The Roundabout Crash Question Answered
The N332 Facebook team posted a video with a question, asking “Under the Spanish Traffic Law, who is at fault in this car accident? Why?”
Firstly, we must remember two basic rules, the first being that, in Spain, we always drive on the right, in fact as far right as possible, and we always have to leave the roundabout from the right-hand lane. We must also remember, as with all traffic rules, unless signs or signals tell us otherwise.
As we observe the road on approach to the roundabout we can see road signs and markings on the road. These signs tell us that vehicles should be in the right-hand lane, the normal driving lane, to turn right or continue straight ahead.
The markings also tell us that vehicles should be in the left-hand lane if they want to turn left, or continue straight ahead. This layout is what UK-trained drivers would consider to be a normal practice, apart from the side of the road and the direction being reversed.
When enter the roundabout, we are in the left-hand lane still, the white car is in the right-hand lane.
Both vehicles pass the first exit of the roundabout in those respective lanes. When we reach the second exit from the roundabout, the white car continues around the roundabout and the video-equipped car collides with it.
The white car was not indicating. Under Spanish law, there is no requirement to indicate until leaving the roundabout, therefore there is no requirement (in law) for the white car to be indicating. There is a concept known as a “courtesy indicator”, in which the white car could have indicated left to show the intention of continuing, but this is not required by law.
The white car can continue in that right-hand lane all the way around the roundabout, irrespective of which exit it intends to take. The right-hand lane is the normal driving lane.
The video-equipped vehicle is attempting to leave the roundabout from the left-hand lane. Whereas the markings on the approach to the roundabout did indicate that the vehicle should be in the left-hand lane, those markings we on the approach. We are still required to exit the roundabout from the right-hand lane (unless signs or signals tell us otherwise, in this case signs or signals on the roundabout, not on the approach).
The video-equipped car impacts the white car which is continuing in the normal driving lane.
The correct course of action should have been that once the video-equipped vehicle has passed the exit before the one the driver intends to use (or sooner), the driver should have carried out a manoeuvre to move into the right-hand lane, in this case behind the white vehicle, so as to have a clear exit route from the roundabout.
In this instance, the driver of the video-equipped vehicle was in the wrong lane.
The usual reason for determining lanes on approach to roundabouts like this is in order to improve traffic flow.
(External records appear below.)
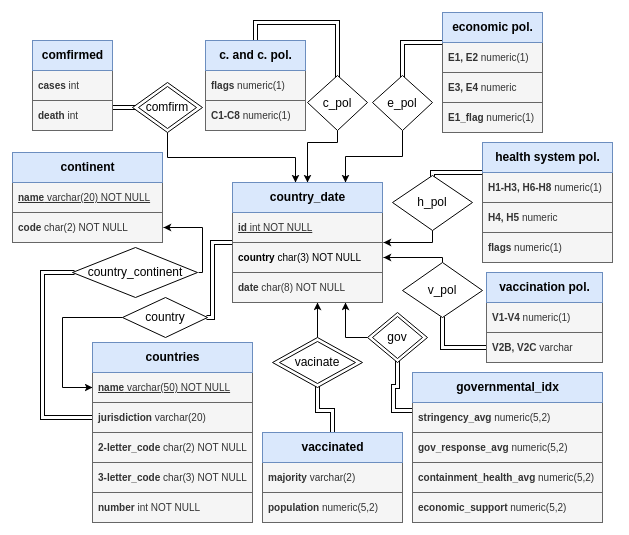
<!DOCTYPE html>
<html lang="en">
<head>
<meta charset="utf-8">
<title>Entity relationship diagram</title>
<style>
:root {
  --paper: #ffffff;
  --line: #000000;
  --head-fill: #dae8fc;
  --head-line: #6c8ebf;
  --row-fill: #f5f5f5;
  --row-line: #666666;
  --row-text: #333333;
}
* { box-sizing: border-box; margin: 0; padding: 0; }
html, body { width: 629px; height: 535px; overflow: hidden; background: var(--paper); }
.diagram {
  position: relative; width: 629px; height: 535px; overflow: hidden;
  font-family: "Liberation Sans", Arial, sans-serif;
}
.relations { position: absolute; left: 0; top: 0; display: block; }
.relations text { font-size: 12px; text-anchor: middle; fill: var(--line); }
.diamonds { fill: var(--paper); stroke: var(--line); }
.partial { fill: none; stroke: var(--line); marker-end: url(#arrow); }
.total-outer { stroke: var(--line); stroke-width: 5; }
.total-inner { stroke: var(--paper); stroke-width: 3; }
.entity { position: absolute; display: flex; flex-direction: column; white-space: nowrap; }
.entity h2 {
  height: 31px; line-height: 29px; font-size: 12px; text-align: center;
  background: var(--head-fill); border: 1px solid var(--head-line);
}
.entity li {
  list-style: none; height: 30px; line-height: 29px; padding-left: 5px; font-size: 10px;
  color: var(--row-text); background: var(--row-fill);
  border: solid var(--row-line); border-width: 0 1px 1px;
}
.entity .key { text-decoration: underline; }
.entity .strong { color: var(--line); }
#comfirmed { left: 32px; top: 40px; width: 81px; }
#containment { left: 205px; top: 40px; width: 101px; }
#economic { left: 442px; top: 12px; width: 101px; }
#health { left: 482px; top: 142px; width: 131px; }
#vaccination { left: 486px; top: 272px; width: 117px; }
#continent { left: 12px; top: 152px; width: 151px; }
#country-date { left: 232px; top: 182px; width: 151px; }
#countries { left: 92px; top: 342px; width: 161px; }
#vaccinated { left: 262px; top: 432px; width: 141px; }
#governmental { left: 412px; top: 372px; width: 191px; }
</style>
</head>
<body>
<main class="diagram">
  <svg class="relations" width="629" height="535" viewBox="0 0 629 535">
    <defs>
      <marker id="arrow" markerUnits="userSpaceOnUse" markerWidth="10" markerHeight="10" refX="8" refY="4" orient="auto">
        <path d="M0 0L8 4L0 8L2 4Z"/>
      </marker>
      <g id="total-lines" fill="none">
        <path d="M112 107H136"/>
        <path d="M255 42V22H337V77"/>
        <path d="M443 42H402V77"/>
        <path d="M483 172H432V178"/>
        <path d="M442 316V347H487"/>
        <path d="M397 360V386H393V410H413"/>
        <path d="M317 385V410H332V433"/>
        <path d="M206 317H212V242H233"/>
        <path d="M74 272H42V417H93"/>
      </g>
    </defs>
    <g transform="translate(.5 .5)">
      <use href="#total-lines" class="total-outer"/>
      <use href="#total-lines" class="total-inner"/>
      <g class="partial">
        <path d="M167 132V157H295V182"/>
        <path d="M337 130V142H307V182"/>
        <path d="M402 130V156H345V182"/>
        <path d="M432 230V242H383"/>
        <path d="M442 262V257H383"/>
        <path d="M367 337H345V302"/>
        <path d="M317 337V302"/>
        <path d="M122 317H62V387H92"/>
        <path d="M198 272H202V227H163"/>
      </g>
      <g class="diamonds">
        <polygon points="132,107 167,82 202,107 167,132"/>
        <polygon points="138,107 167,86 196,107 167,128"/>
        <polygon points="307,102 337,75 367,102 337,130"/>
        <polygon points="372,102 402,75 432,102 402,130"/>
        <polygon points="392,202 432,175 472,202 432,230"/>
        <polygon points="402,290 442,262 482,290 442,317"/>
        <polygon points="367,337 397,312 427,337 397,362"/>
        <polygon points="372,337 397,316 422,337 397,358"/>
        <polygon points="272,362 317,337 362,362 317,387"/>
        <polygon points="279,362 317,341 355,362 317,383"/>
        <polygon points="122,317 165,297 207,317 165,337"/>
        <polygon points="72,272 135,247 197,272 135,297"/>
      </g>
    </g>
    <text x="167" y="111">comfirm</text>
    <text x="337" y="107">c_pol</text>
    <text x="402" y="107">e_pol</text>
    <text x="432" y="206">h_pol</text>
    <text x="442" y="294">v_pol</text>
    <text x="397" y="341">gov</text>
    <text x="317" y="366">vacinate</text>
    <text x="165" y="321">country</text>
    <text x="135" y="276">country_continent</text>
  </svg>

  <section class="entity" id="comfirmed">
    <h2>comfirmed</h2>
    <ul>
      <li><b>cases</b> int</li>
      <li><b>death</b> int</li>
    </ul>
  </section>
  <section class="entity" id="containment">
    <h2>c. and c. pol.</h2>
    <ul>
      <li><b>flags</b> numeric(1)</li>
      <li><b>C1-C8</b> numeric(1)</li>
    </ul>
  </section>
  <section class="entity" id="economic">
    <h2>economic pol.</h2>
    <ul>
      <li><b>E1, E2</b> numeric(1)</li>
      <li><b>E3, E4</b> numeric</li>
      <li><b>E1_flag</b> numeric(1)</li>
    </ul>
  </section>
  <section class="entity" id="health">
    <h2>health system pol.</h2>
    <ul>
      <li><b>H1-H3, H6-H8</b> numeric(1)</li>
      <li><b>H4, H5</b> numeric</li>
      <li><b>flags</b> numeric(1)</li>
    </ul>
  </section>
  <section class="entity" id="vaccination">
    <h2>vaccination pol.</h2>
    <ul>
      <li><b>V1-V4</b> numeric(1)</li>
      <li><b>V2B, V2C</b> varchar</li>
    </ul>
  </section>
  <section class="entity" id="continent">
    <h2>continent</h2>
    <ul>
      <li><span class="key"><b>name</b> varchar(20) NOT NULL</span></li>
      <li><b>code</b> char(2) NOT NULL</li>
    </ul>
  </section>
  <section class="entity" id="country-date">
    <h2>country_date</h2>
    <ul>
      <li><span class="key"><b>id</b> int NOT NULL</span></li>
      <li class="strong"><b>country</b> char(3) NOT NULL</li>
      <li><b>date</b> char(8) NOT NULL</li>
    </ul>
  </section>
  <section class="entity" id="countries">
    <h2>countries</h2>
    <ul>
      <li><span class="key"><b>name</b> varchar(50) NOT NULL</span></li>
      <li><b>jurisdiction</b> varchar(20)</li>
      <li><b>2-letter_code</b> char(2) NOT NULL</li>
      <li><b>3-letter_code</b> char(3) NOT NULL</li>
      <li><b>number</b> int NOT NULL</li>
    </ul>
  </section>
  <section class="entity" id="vaccinated">
    <h2>vaccinated</h2>
    <ul>
      <li><b>majority</b> varchar(2)</li>
      <li><b>population</b> numeric(5,2)</li>
    </ul>
  </section>
  <section class="entity" id="governmental">
    <h2>governmental_idx</h2>
    <ul>
      <li><b>stringency_avg</b> numeric(5,2)</li>
      <li><b>gov_response_avg</b> numeric(5,2)</li>
      <li><b>containment_health_avg</b> numeric(5,2)</li>
      <li><b>economic_support</b> numeric(5,2)</li>
    </ul>
  </section>
</main>
</body>
</html>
The likelihood is, in this case, more traffic would be turning right, and so the right-hand approach lane could become more congested, by moving traffic intending to go left into the other lane, eases that congestion, but only on the approach. Normal roundabout rules still apply.